• [Assignment] Would you show every line from the records that holds "function"?

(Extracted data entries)
━━━━━━━━

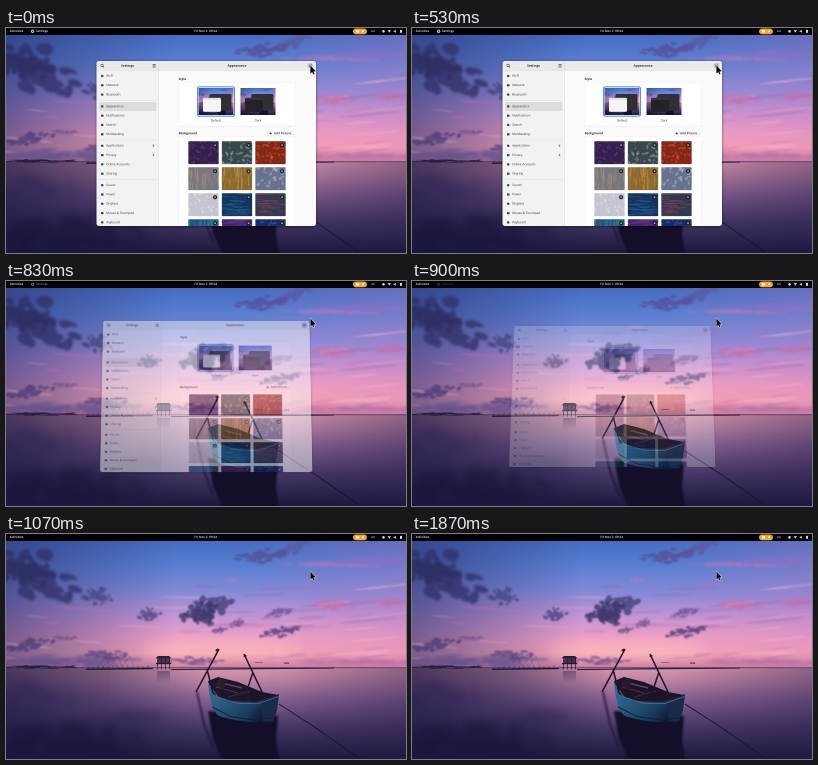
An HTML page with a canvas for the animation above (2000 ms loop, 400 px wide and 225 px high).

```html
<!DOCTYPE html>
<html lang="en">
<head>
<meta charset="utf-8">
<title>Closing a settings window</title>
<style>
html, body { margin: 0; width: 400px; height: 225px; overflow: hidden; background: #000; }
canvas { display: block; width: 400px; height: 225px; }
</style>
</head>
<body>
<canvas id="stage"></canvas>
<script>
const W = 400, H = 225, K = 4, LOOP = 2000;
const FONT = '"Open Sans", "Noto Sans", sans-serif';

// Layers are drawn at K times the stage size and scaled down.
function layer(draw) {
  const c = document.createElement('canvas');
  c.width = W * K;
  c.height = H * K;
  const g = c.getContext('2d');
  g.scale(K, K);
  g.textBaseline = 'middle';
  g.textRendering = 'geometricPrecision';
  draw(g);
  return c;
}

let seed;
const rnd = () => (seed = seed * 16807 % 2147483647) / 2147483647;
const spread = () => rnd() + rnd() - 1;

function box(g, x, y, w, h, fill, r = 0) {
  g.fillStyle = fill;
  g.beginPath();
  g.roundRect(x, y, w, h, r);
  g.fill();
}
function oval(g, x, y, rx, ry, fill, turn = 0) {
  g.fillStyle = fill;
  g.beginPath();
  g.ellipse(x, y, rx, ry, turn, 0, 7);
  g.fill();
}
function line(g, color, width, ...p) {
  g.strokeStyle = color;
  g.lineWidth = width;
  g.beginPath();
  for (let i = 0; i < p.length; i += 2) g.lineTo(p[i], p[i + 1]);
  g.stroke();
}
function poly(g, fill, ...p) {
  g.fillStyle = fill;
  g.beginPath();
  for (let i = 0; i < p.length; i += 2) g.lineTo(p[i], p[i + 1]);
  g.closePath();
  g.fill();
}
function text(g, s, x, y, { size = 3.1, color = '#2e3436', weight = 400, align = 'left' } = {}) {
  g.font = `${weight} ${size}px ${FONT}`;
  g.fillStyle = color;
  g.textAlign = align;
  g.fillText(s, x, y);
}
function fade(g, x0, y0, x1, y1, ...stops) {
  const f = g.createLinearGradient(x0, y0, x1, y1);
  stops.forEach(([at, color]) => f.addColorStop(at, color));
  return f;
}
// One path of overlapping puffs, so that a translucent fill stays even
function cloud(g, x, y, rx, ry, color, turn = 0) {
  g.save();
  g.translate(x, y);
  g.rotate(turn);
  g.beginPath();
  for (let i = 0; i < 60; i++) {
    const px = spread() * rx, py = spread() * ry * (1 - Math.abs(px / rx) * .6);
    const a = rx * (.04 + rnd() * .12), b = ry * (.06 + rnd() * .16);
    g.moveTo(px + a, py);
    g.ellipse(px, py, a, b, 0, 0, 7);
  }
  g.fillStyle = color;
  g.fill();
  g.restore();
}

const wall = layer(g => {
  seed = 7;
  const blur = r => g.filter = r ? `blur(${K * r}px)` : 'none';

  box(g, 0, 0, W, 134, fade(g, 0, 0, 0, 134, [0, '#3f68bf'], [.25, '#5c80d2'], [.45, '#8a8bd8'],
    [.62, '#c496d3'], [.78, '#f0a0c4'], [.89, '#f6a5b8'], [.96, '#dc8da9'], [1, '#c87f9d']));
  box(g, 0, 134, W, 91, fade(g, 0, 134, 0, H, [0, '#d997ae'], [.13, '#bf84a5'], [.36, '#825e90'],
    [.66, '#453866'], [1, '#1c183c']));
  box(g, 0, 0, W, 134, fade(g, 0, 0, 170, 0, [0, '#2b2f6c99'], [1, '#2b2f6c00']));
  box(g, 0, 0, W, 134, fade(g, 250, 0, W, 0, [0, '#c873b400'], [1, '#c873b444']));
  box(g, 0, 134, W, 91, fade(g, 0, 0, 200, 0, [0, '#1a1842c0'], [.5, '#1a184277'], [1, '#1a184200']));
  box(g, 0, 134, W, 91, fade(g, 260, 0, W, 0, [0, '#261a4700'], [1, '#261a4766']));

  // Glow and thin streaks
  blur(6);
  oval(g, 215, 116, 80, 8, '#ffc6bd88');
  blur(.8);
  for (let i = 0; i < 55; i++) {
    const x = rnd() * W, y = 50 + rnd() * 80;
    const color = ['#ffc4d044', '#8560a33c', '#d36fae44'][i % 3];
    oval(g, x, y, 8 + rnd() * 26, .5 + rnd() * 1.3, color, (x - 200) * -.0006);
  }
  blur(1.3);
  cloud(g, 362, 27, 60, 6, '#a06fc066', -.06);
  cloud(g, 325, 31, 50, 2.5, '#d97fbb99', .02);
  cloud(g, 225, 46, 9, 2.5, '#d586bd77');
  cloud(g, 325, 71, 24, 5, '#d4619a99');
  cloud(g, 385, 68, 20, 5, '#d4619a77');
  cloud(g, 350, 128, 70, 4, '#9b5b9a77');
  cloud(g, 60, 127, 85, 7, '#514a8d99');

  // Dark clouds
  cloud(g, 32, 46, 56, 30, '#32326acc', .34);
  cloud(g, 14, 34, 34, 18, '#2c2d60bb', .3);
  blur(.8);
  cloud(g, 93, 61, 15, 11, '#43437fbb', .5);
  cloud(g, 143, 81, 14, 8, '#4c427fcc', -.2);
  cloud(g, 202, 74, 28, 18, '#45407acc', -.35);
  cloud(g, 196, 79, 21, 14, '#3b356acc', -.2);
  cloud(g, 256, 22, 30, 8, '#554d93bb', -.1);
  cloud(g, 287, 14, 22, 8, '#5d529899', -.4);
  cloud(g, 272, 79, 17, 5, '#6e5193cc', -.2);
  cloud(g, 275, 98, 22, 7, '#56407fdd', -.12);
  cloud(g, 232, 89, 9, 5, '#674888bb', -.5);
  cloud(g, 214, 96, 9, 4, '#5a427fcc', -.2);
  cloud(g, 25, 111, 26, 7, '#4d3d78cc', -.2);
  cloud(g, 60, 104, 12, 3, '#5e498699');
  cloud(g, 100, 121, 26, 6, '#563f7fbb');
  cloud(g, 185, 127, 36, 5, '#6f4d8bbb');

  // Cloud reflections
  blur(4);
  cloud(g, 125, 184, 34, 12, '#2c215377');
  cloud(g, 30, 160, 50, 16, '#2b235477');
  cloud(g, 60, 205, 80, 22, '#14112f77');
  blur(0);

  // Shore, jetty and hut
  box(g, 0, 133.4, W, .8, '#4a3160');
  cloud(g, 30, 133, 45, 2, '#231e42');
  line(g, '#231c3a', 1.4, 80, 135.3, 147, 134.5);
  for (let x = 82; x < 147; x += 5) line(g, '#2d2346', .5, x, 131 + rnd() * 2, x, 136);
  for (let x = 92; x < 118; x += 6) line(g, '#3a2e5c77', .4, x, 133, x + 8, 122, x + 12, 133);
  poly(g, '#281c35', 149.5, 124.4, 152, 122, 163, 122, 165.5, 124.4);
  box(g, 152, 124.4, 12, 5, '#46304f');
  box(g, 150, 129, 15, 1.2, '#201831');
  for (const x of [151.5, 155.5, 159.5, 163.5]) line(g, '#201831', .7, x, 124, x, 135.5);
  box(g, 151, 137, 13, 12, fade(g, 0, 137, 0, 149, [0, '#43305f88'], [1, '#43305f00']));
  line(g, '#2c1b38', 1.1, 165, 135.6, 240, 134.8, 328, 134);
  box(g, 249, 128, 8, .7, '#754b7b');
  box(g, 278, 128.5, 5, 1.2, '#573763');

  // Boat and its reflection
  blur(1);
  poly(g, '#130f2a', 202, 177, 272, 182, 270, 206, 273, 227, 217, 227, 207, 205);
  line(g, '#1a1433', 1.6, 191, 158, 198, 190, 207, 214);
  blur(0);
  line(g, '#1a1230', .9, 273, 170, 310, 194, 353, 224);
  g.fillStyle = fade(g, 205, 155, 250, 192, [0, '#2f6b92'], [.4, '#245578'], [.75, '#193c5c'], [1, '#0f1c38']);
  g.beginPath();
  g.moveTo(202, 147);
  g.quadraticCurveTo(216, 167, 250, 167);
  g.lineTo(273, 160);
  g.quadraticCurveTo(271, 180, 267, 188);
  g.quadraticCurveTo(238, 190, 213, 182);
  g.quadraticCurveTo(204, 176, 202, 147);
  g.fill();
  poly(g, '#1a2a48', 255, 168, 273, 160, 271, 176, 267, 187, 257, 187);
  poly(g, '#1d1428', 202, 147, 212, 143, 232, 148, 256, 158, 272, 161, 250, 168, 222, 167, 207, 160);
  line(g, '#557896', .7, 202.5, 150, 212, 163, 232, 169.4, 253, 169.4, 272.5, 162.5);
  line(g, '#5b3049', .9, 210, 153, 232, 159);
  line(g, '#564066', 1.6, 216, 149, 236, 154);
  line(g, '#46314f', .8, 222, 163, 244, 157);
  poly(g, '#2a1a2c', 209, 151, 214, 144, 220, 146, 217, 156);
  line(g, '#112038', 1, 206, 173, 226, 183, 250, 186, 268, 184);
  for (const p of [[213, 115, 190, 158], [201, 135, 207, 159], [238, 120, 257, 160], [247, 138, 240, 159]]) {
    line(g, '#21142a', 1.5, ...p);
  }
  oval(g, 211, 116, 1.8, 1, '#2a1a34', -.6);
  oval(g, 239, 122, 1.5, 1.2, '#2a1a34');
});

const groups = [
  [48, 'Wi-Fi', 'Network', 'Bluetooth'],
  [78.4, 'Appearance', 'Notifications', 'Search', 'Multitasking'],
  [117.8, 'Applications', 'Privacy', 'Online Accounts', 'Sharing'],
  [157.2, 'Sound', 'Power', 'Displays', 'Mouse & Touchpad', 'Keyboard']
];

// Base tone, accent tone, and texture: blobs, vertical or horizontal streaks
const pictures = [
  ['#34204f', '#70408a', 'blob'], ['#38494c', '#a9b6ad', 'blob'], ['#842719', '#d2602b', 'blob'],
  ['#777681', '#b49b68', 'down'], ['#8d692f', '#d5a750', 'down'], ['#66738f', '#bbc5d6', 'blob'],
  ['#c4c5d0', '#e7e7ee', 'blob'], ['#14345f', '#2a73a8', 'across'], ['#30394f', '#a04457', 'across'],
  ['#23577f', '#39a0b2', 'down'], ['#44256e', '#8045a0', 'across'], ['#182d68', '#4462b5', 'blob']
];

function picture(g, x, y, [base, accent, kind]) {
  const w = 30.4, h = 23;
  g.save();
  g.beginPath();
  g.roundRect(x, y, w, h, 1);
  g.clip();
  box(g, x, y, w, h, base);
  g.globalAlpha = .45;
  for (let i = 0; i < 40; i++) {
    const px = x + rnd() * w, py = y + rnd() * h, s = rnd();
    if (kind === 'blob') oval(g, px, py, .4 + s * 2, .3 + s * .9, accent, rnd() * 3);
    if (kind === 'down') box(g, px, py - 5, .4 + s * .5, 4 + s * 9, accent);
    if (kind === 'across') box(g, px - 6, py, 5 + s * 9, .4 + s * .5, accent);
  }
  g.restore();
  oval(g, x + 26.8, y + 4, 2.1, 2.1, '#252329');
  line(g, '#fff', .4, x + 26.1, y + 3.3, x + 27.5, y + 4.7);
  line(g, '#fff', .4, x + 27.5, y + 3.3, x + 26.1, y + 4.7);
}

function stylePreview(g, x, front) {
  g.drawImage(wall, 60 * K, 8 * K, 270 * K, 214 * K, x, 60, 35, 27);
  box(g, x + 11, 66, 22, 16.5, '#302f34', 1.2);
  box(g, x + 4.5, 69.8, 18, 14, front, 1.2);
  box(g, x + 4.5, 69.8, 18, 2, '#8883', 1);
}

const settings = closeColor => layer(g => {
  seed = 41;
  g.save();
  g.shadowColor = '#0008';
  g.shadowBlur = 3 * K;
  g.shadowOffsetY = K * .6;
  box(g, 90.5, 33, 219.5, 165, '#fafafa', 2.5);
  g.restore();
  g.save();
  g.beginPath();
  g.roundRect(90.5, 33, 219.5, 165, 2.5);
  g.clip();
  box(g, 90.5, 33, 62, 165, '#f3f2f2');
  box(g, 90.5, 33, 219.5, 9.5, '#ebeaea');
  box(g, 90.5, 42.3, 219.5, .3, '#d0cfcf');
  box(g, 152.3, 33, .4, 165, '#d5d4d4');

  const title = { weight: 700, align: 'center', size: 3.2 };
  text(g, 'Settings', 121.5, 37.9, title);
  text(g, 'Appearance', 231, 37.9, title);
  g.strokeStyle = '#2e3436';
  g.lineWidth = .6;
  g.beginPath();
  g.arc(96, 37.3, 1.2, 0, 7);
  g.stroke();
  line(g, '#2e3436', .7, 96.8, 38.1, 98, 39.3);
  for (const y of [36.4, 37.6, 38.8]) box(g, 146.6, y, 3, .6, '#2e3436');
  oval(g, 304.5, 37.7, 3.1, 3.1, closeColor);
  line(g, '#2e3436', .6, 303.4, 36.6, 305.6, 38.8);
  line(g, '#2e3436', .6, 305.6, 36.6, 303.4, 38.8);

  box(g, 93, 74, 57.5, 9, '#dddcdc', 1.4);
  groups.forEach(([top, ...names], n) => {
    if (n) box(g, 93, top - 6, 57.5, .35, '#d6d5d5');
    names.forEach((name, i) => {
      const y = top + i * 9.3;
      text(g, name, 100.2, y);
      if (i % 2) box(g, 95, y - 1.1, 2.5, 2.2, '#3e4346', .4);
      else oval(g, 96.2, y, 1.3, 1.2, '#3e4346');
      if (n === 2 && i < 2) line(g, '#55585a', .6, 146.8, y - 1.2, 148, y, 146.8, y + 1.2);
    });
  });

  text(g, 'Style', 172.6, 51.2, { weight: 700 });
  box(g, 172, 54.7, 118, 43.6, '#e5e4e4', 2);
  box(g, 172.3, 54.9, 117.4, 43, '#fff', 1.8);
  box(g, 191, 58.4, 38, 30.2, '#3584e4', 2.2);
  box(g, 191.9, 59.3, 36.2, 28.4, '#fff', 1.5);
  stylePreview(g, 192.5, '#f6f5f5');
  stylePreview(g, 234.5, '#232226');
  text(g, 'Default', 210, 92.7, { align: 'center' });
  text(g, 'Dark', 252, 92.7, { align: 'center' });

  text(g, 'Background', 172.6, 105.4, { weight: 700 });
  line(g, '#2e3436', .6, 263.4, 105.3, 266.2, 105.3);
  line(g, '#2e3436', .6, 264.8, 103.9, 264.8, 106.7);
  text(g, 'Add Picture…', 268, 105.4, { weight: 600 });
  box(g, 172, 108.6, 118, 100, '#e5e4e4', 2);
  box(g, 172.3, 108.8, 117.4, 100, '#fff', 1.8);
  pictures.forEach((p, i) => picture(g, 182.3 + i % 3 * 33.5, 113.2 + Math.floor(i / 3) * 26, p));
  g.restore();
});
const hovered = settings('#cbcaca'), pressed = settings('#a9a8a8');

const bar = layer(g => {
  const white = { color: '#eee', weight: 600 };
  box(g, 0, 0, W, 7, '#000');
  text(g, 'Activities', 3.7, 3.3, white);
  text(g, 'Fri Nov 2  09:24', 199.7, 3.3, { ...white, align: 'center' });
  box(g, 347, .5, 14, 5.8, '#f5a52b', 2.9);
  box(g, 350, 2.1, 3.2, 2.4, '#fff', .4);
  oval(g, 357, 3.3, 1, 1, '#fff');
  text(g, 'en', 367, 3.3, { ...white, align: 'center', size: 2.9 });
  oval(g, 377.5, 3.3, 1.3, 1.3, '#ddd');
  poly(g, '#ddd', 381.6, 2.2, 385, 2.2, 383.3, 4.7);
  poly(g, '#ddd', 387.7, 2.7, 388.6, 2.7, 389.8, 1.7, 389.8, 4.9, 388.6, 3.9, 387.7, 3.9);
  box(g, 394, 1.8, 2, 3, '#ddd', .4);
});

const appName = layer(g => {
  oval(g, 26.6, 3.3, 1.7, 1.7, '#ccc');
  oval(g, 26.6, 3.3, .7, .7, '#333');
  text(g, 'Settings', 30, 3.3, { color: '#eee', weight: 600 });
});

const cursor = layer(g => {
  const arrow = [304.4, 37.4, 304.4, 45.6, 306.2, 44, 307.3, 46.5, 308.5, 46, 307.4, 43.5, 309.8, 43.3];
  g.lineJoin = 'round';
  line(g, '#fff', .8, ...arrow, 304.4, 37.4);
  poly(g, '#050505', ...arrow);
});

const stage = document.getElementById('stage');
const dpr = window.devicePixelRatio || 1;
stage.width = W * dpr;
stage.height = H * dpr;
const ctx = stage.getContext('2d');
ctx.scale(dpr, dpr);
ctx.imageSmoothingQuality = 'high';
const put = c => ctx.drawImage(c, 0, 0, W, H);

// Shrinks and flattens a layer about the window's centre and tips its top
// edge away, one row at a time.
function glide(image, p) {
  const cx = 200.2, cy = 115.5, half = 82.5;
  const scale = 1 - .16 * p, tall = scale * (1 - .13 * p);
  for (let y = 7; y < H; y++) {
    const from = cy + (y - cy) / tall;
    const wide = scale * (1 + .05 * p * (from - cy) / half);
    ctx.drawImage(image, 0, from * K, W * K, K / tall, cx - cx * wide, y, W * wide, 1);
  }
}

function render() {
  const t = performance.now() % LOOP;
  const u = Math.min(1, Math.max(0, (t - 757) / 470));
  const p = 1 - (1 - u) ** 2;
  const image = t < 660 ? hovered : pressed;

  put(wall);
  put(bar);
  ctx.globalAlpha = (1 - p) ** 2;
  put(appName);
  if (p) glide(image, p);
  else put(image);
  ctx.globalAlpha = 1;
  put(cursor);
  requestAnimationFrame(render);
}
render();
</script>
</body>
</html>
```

━━━━━━━━

• [Task solution]
function layer(draw) {
function box(g, x, y, w, h, fill, r = 0) {
function oval(g, x, y, rx, ry, fill, turn = 0) {
function line(g, color, width, ...p) {
function poly(g, fill, ...p) {
function text(g, s, x, y, { size = 3.1, color = '#2e3436', weight = 400, align = 'left' } = {}) {
function fade(g, x0, y0, x1, y1, ...stops) {
function cloud(g, x, y, rx, ry, color, turn = 0) {
function picture(g, x, y, [base, accent, kind]) {
function stylePreview(g, x, front) {
function glide(image, p) {
function render() {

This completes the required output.